I'm attending the iNet Conference in East Lansing Michigan. With a strong international presence, the focus is one exploring and networking on ways for innovations in transforming education for developing students for a global society/economy. There is tremendous dialog around what educators around the world are thinking and doing to advance student learning within this present, and not based on the 19th/20th century model that remains a dominant presence.

The morning had intriguing presentations, followed by Q&A, by Dr. Yong Zhao, Professor of Education at the University of Oregon, and Robert A. Compton, a venture capitalist who develops documentaries on such social issues as countries ranked high in student international tests--2 Million Minutes (trailer, pt.1 & pt.2) and The Finland Phenomenon.

Dr. Yong Zhao talked about "Student as Entrepreneur"(pdf). His premise is posing the question: how do we as a society maintain innovation and creativity by engaging students in such practices? Educators need to begin with the student's drive and build curricular (standards) experiences around their learning focus. Students are viewed as equal players in a collaborative journey for learning.
Some examples would be Project-Based Learning, Problem-Based Learning, and Inquiry. Whatever the approach, Zhao's ideas resonated for me in what he emphasized as key components for learning experiences:

  1. Identify Problem/Need
  2. Develop Solutions/Products
  3. Market Solutions/Products

Units that include these steps as a framework for how students learn and express understanding, then the "what" (ie. standards) will have greater meaning and therefore long laster retention.

Robert A. Compton talked about what top countries for education have in common: China, India, Finland, Korea. These countries are rated the highest based on international testing. Whatever you might think about standardized testing, Robert explored what do these countries have in common:

  • Culture
  • Curriculum
  • Credentials in teachers
Robert purports that a society gets what it celebrates. The top 4 countries revere academics, while the US highly value sports. Here's how Robert breaks down the comparison between the top 4 and the US, in terms of overt and subtle messages:

4 top countries
National View: Academic Achievement is greatly recognized
Local Communities: Scholars are stars, and are known by their local population
School focus: Learning is the purpose based on core curriculum
Family aspiration: Each generation excees previous

National View: Athletics, entertainment, education, college prep in this order are recognized
Local Communities: Scholars are barely noticed. Opening a local newspaper would reveal that athletics carry greater presence than the academic teams.
School focus: Sports, socializing, learning (perhaps grade-base not content), clubs, work, volunteering
Family aspiration: Mixed messages

Robert Compton presents much data to digest for their important implications. His solution is that the US needs to design a curriculum where the adults drive what students should learn, eliminating any input by students, because as students, what can they possibly contribute?

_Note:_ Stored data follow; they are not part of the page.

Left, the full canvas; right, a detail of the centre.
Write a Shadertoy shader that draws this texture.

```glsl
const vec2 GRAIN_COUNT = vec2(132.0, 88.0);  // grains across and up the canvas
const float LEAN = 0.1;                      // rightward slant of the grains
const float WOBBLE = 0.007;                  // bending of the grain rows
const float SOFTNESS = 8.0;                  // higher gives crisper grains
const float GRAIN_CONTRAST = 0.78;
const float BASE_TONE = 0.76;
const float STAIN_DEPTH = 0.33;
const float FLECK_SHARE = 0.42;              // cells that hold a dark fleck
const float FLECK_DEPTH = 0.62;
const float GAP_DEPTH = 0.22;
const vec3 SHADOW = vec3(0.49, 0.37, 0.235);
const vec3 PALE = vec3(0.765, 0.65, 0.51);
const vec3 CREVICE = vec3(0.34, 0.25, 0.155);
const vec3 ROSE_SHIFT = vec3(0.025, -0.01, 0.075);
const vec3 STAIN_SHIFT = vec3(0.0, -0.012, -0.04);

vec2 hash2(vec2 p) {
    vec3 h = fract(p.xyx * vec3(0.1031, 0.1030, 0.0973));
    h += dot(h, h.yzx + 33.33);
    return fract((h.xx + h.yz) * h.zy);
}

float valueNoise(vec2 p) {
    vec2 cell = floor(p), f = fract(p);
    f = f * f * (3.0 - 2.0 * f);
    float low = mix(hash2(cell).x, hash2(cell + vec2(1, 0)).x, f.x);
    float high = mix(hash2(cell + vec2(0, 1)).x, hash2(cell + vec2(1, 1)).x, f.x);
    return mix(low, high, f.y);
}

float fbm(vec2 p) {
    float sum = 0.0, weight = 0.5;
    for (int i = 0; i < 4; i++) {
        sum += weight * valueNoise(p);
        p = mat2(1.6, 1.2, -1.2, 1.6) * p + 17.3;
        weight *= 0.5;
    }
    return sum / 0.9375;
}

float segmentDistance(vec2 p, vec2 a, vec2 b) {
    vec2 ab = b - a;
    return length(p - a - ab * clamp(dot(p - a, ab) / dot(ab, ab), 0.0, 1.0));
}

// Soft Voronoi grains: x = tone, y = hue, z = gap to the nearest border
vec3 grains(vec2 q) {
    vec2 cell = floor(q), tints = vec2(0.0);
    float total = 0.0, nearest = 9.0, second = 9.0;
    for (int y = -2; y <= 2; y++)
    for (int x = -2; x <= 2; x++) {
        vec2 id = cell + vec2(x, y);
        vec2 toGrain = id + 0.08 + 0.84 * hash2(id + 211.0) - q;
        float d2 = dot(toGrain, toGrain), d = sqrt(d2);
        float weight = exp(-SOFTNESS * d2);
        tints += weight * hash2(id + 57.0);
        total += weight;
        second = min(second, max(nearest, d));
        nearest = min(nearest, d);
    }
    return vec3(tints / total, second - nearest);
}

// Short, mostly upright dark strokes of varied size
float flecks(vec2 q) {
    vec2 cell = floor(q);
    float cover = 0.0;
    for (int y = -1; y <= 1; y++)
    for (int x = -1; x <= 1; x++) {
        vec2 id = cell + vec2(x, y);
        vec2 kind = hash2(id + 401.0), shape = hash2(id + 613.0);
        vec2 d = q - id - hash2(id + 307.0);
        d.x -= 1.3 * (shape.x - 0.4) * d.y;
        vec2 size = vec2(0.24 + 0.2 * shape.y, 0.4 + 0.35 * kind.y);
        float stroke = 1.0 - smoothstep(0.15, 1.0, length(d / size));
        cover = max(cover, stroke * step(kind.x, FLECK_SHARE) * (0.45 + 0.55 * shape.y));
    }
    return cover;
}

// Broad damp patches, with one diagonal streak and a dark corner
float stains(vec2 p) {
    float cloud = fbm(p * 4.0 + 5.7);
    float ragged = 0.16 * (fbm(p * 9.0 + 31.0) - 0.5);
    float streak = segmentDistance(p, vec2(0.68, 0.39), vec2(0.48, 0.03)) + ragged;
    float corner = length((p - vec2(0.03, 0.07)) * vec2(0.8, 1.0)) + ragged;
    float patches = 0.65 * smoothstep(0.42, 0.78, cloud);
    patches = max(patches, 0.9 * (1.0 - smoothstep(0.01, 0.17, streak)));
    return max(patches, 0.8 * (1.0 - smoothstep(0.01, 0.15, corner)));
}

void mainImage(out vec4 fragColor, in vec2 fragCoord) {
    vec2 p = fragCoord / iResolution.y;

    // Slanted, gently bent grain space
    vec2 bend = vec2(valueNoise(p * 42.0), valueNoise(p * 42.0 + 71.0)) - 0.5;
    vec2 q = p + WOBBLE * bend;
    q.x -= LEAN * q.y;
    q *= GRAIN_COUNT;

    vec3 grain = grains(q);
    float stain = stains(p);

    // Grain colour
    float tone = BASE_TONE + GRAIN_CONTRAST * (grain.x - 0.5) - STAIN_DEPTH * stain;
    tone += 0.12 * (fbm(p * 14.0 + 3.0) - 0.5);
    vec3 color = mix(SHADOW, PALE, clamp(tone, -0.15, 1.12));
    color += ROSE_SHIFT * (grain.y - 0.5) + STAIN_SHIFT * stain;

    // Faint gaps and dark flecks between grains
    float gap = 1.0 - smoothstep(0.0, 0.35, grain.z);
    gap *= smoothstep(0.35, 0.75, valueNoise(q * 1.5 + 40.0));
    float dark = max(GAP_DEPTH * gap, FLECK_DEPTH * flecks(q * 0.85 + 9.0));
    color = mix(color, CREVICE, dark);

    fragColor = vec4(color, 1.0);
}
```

Curriculum could be more focused (not tighter). Excluding students in the process has been in practice since the dawn of "modern" education (19th and 20th century educational system). This is the very system that Robert criticizes (and Yong). So to follow Robert's suggestion appears to continue using the same system, with small and/or big tweaks. This suggestion reminds me on Mike Schmoker's argument that education should roll back to the 1950s where education is 90% lecture and rhetoric.

Makes me think about the adage: What's the definition for insanity? Continue doing the same thing and expect a different result. Should we continue to mandate an industrial education system to a global-based society which is shown by many thinkers including Thomas Friedman, author of The World is Flat.

I don't want to diminish Compton's observations about what societies value. His observations needs to be critically reviewed as we take a hard look at our societies and ourselves in regards to education.

In the end, if we want a student, graduating from a K-12 career with 21st century skills that enable them to work independently and with others effectively, then how do ensure that those experiences are embedded into their learning career? The solutions may be somewhere in between these two viewpoints, and must include the involvement of the students.

Articles about school systems in other countries